Items from a data source:
____________________
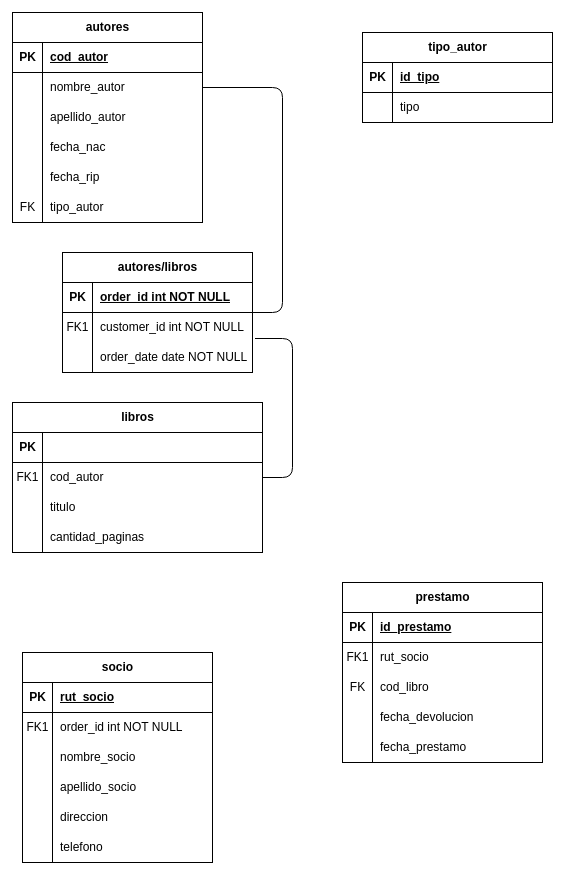
<!DOCTYPE html>
<html lang="es">
<head>
<meta charset="utf-8">
<title>Diagrama entidad-relación</title>
<style>
:root { --paper: #fff; --ink: #000; --row: 30px; }
* { box-sizing: border-box; margin: 0; padding: 0; }
html, body { width: 565px; height: 875px; overflow: hidden; background: var(--paper); }
.diagram { position: relative; width: 565px; height: 875px; overflow: hidden; color: var(--ink); font: 12px/29px "Liberation Sans", Arial, sans-serif; }
.links { position: absolute; inset: 0; fill: none; stroke: var(--ink); stroke-width: 1; }
.entity { position: absolute; border: 1px solid var(--ink); white-space: nowrap; }
.entity h2 { height: var(--row); border-bottom: 1px solid var(--ink); font-size: 12px; font-weight: bold; text-align: center; }
.field { display: grid; grid-template-columns: 30px 1fr; height: var(--row); }
.field:last-child { height: 29px; }
.key { border-right: 1px solid var(--ink); text-align: center; }
.name { padding-left: 7px; }
.primary { border-bottom: 1px solid var(--ink); font-weight: bold; }
.primary .name { text-decoration: underline; }
#autores { left: 12px; top: 12px; width: 191px; }
#tipo-autor { left: 362px; top: 32px; width: 191px; }
#autores-libros { left: 62px; top: 252px; width: 191px; }
#libros { left: 12px; top: 402px; width: 251px; }
#prestamo { left: 342px; top: 582px; width: 201px; }
#socio { left: 22px; top: 652px; width: 191px; }
</style>
</head>
<body>
<main class="diagram">
  <section class="entity" id="autores">
    <h2>autores</h2>
    <div class="field primary"><span class="key">PK</span><span class="name">cod_autor</span></div>
    <div class="field"><span class="key"></span><span class="name">nombre_autor</span></div>
    <div class="field"><span class="key"></span><span class="name">apellido_autor</span></div>
    <div class="field"><span class="key"></span><span class="name">fecha_nac</span></div>
    <div class="field"><span class="key"></span><span class="name">fecha_rip</span></div>
    <div class="field"><span class="key">FK</span><span class="name">tipo_autor</span></div>
  </section>

  <section class="entity" id="tipo-autor">
    <h2>tipo_autor</h2>
    <div class="field primary"><span class="key">PK</span><span class="name">id_tipo</span></div>
    <div class="field"><span class="key"></span><span class="name">tipo</span></div>
  </section>

  <section class="entity" id="autores-libros">
    <h2>autores/libros</h2>
    <div class="field primary"><span class="key">PK</span><span class="name">order_id int NOT NULL</span></div>
    <div class="field"><span class="key">FK1</span><span class="name">customer_id int NOT NULL</span></div>
    <div class="field"><span class="key"></span><span class="name">order_date date NOT NULL</span></div>
  </section>

  <section class="entity" id="libros">
    <h2>libros</h2>
    <div class="field primary"><span class="key">PK</span><span class="name"></span></div>
    <div class="field"><span class="key">FK1</span><span class="name">cod_autor</span></div>
    <div class="field"><span class="key"></span><span class="name">titulo</span></div>
    <div class="field"><span class="key"></span><span class="name">cantidad_paginas</span></div>
  </section>

  <section class="entity" id="prestamo">
    <h2>prestamo</h2>
    <div class="field primary"><span class="key">PK</span><span class="name">id_prestamo</span></div>
    <div class="field"><span class="key">FK1</span><span class="name">rut_socio</span></div>
    <div class="field"><span class="key">FK</span><span class="name">cod_libro</span></div>
    <div class="field"><span class="key"></span><span class="name">fecha_devolucion</span></div>
    <div class="field"><span class="key"></span><span class="name">fecha_prestamo</span></div>
  </section>

  <section class="entity" id="socio">
    <h2>socio</h2>
    <div class="field primary"><span class="key">PK</span><span class="name">rut_socio</span></div>
    <div class="field"><span class="key">FK1</span><span class="name">order_id int NOT NULL</span></div>
    <div class="field"><span class="key"></span><span class="name">nombre_socio</span></div>
    <div class="field"><span class="key"></span><span class="name">apellido_socio</span></div>
    <div class="field"><span class="key"></span><span class="name">direccion</span></div>
    <div class="field"><span class="key"></span><span class="name">telefono</span></div>
  </section>

  <svg class="links" width="565" height="875" viewBox="0 0 565 875" aria-hidden="true">
    <path d="M203 87.5H272.5Q282.5 87.5 282.5 97.5V302.5Q282.5 312.5 272.5 312.5H253"/>
    <path d="M255 338.5H282.5Q292.5 338.5 292.5 348.5V467.5Q292.5 477.5 282.5 477.5H263"/>
  </svg>
</main>
</body>
</html>
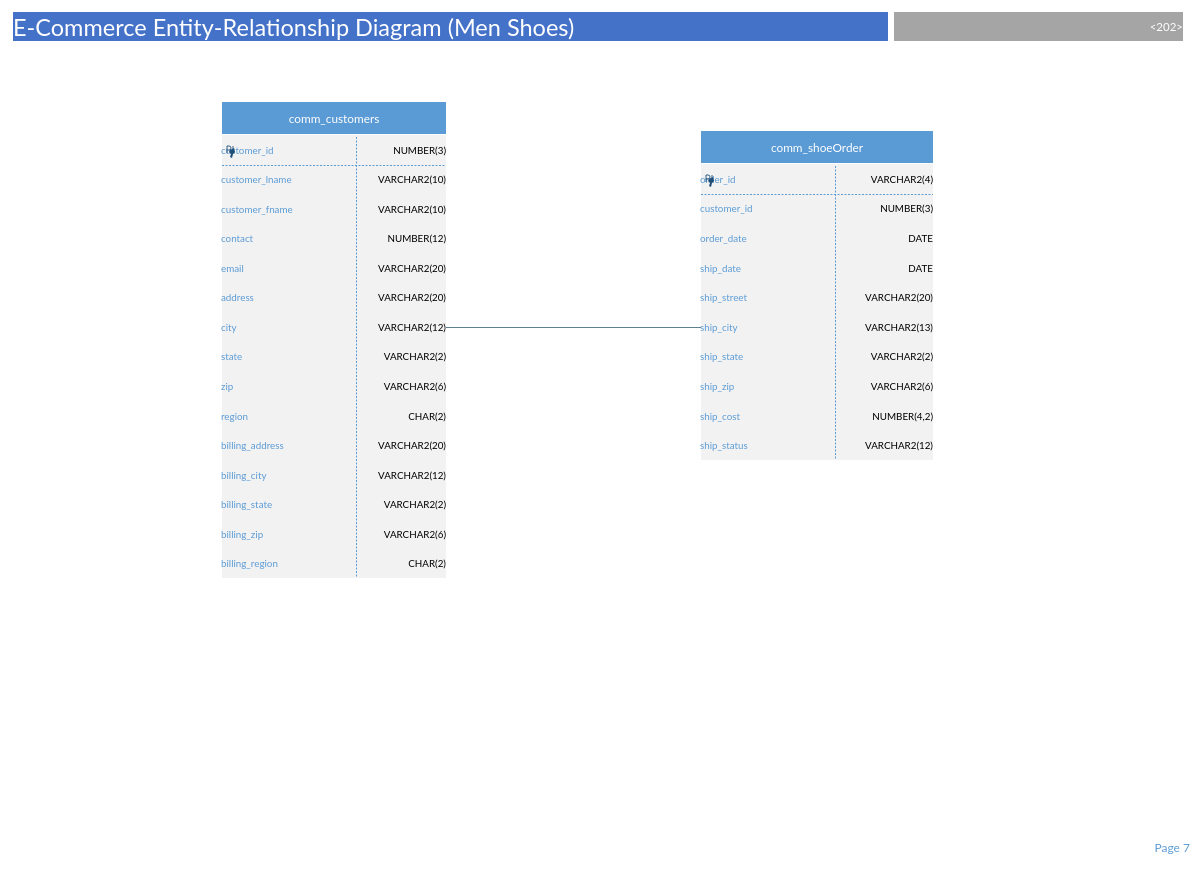
<!DOCTYPE html>
<html lang="en">
<head>
<meta charset="utf-8">
<title>E-Commerce Entity-Relationship Diagram (Men Shoes)</title>
<style>
:root {
  --title-blue: #4472c8;
  --entity-blue: #5b9bd5;
  --grey: #a5a5a5;
  --body: #f2f2f2;
  --key: #1f4e79;
  --link: #5b8193;
}
* { box-sizing: border-box; margin: 0; padding: 0; }
html, body { width: 1200px; height: 870px; overflow: hidden; background: #fff; }
body { font-family: Lato, "Open Sans", sans-serif; }
.page { position: relative; width: 1200px; height: 870px; overflow: hidden; }
.title-bar { display: flex; gap: 6px; padding: 12px 17px 0 13px; height: 41px; color: #fff; }
.title-bar h1 {
  width: 875px; height: 29px; background: var(--title-blue);
  font-size: 23.5px; font-weight: 400; line-height: 30px; white-space: nowrap;
}
.title-bar .number {
  flex: 1; height: 29px; background: var(--grey);
  font-size: 11.5px; line-height: 29px; text-align: right;
}
.relations { position: absolute; left: 0; top: 0; }
.entity { position: absolute; display: flex; flex-direction: column; }
.customers { left: 222px; top: 102px; width: 224px; height: 476px; }
.orders { left: 701px; top: 131px; width: 232px; height: 329px; }
.entity h2 {
  height: 33px; border-bottom: 1px solid #fff; background: var(--entity-blue);
  color: #fff; font-size: 11.8px; font-weight: 400; line-height: 33px; text-align: center;
}
.fields { flex: 1; display: flex; flex-direction: column; background: var(--body); list-style: none; }
.fields li {
  flex: 1; display: flex; justify-content: space-between; align-items: center;
  font-size: 9.8px; line-height: 14px; white-space: nowrap;
}
.fields b { font-weight: 400; color: var(--entity-blue); margin-left: -1px; }
.fields span { color: #000; }
.page-number {
  position: absolute; right: 10px; top: 840px;
  color: var(--entity-blue); font-size: 12px; line-height: 16px;
}
</style>
</head>
<body>
<main class="page">
  <header class="title-bar">
    <h1>E-Commerce Entity-Relationship Diagram (Men Shoes)</h1>
    <p class="number">&lt;202&gt;</p>
  </header>

  <section class="entity customers">
    <h2>comm_customers</h2>
    <ul class="fields">
      <li><b>customer_id</b><span>NUMBER(3)</span></li>
      <li><b>customer_lname</b><span>VARCHAR2(10)</span></li>
      <li><b>customer_fname</b><span>VARCHAR2(10)</span></li>
      <li><b>contact</b><span>NUMBER(12)</span></li>
      <li><b>email</b><span>VARCHAR2(20)</span></li>
      <li><b>address</b><span>VARCHAR2(20)</span></li>
      <li><b>city</b><span>VARCHAR2(12)</span></li>
      <li><b>state</b><span>VARCHAR2(2)</span></li>
      <li><b>zip</b><span>VARCHAR2(6)</span></li>
      <li><b>region</b><span>CHAR(2)</span></li>
      <li><b>billing_address</b><span>VARCHAR2(20)</span></li>
      <li><b>billing_city</b><span>VARCHAR2(12)</span></li>
      <li><b>billing_state</b><span>VARCHAR2(2)</span></li>
      <li><b>billing_zip</b><span>VARCHAR2(6)</span></li>
      <li><b>billing_region</b><span>CHAR(2)</span></li>
    </ul>
  </section>

  <section class="entity orders">
    <h2>comm_shoeOrder</h2>
    <ul class="fields">
      <li><b>order_id</b><span>VARCHAR2(4)</span></li>
      <li><b>customer_id</b><span>NUMBER(3)</span></li>
      <li><b>order_date</b><span>DATE</span></li>
      <li><b>ship_date</b><span>DATE</span></li>
      <li><b>ship_street</b><span>VARCHAR2(20)</span></li>
      <li><b>ship_city</b><span>VARCHAR2(13)</span></li>
      <li><b>ship_state</b><span>VARCHAR2(2)</span></li>
      <li><b>ship_zip</b><span>VARCHAR2(6)</span></li>
      <li><b>ship_cost</b><span>NUMBER(4,2)</span></li>
      <li><b>ship_status</b><span>VARCHAR2(12)</span></li>
    </ul>
  </section>

  <svg class="relations" width="1200" height="870" viewBox="0 0 1200 870" aria-hidden="true">
    <defs>
      <g id="primary-key" fill="none" stroke="var(--key)">
        <path d="M1 8V1h2q2 0 2 2t-2 2h-2M7 1v6" stroke-width="0.9"/>
        <path d="M4 5l4-2 1 4-2 2-1 4-2-1 1-3-2-2z" fill="var(--key)" stroke="none"/>
      </g>
    </defs>
    <line x1="446" y1="327.5" x2="701" y2="327.5" stroke="var(--link)"/>
    <g stroke="var(--entity-blue)" stroke-dasharray="2 1.5">
      <line x1="222" y1="165.5" x2="446" y2="165.5"/>
      <line x1="356.5" y1="137" x2="356.5" y2="578"/>
      <line x1="701" y1="194.5" x2="933" y2="194.5"/>
      <line x1="835.5" y1="166" x2="835.5" y2="460"/>
    </g>
    <use href="#primary-key" x="226" y="145"/>
    <use href="#primary-key" x="705" y="174"/>
  </svg>

  <footer class="page-number">Page 7</footer>
</main>
</body>
</html>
____________________
Activity: The reply should hold only the lines running from the top of the records to the line containing "hidden; background: var(--paper);", both included, copied exactly with no pictures.

Expected answer:
<!DOCTYPE html>
<html lang="es">
<head>
<meta charset="utf-8">
<title>Diagrama entidad-relación</title>
<style>
:root { --paper: #fff; --ink: #000; --row: 30px; }
* { box-sizing: border-box; margin: 0; padding: 0; }
html, body { width: 565px; height: 875px; overflow: hidden; background: var(--paper); }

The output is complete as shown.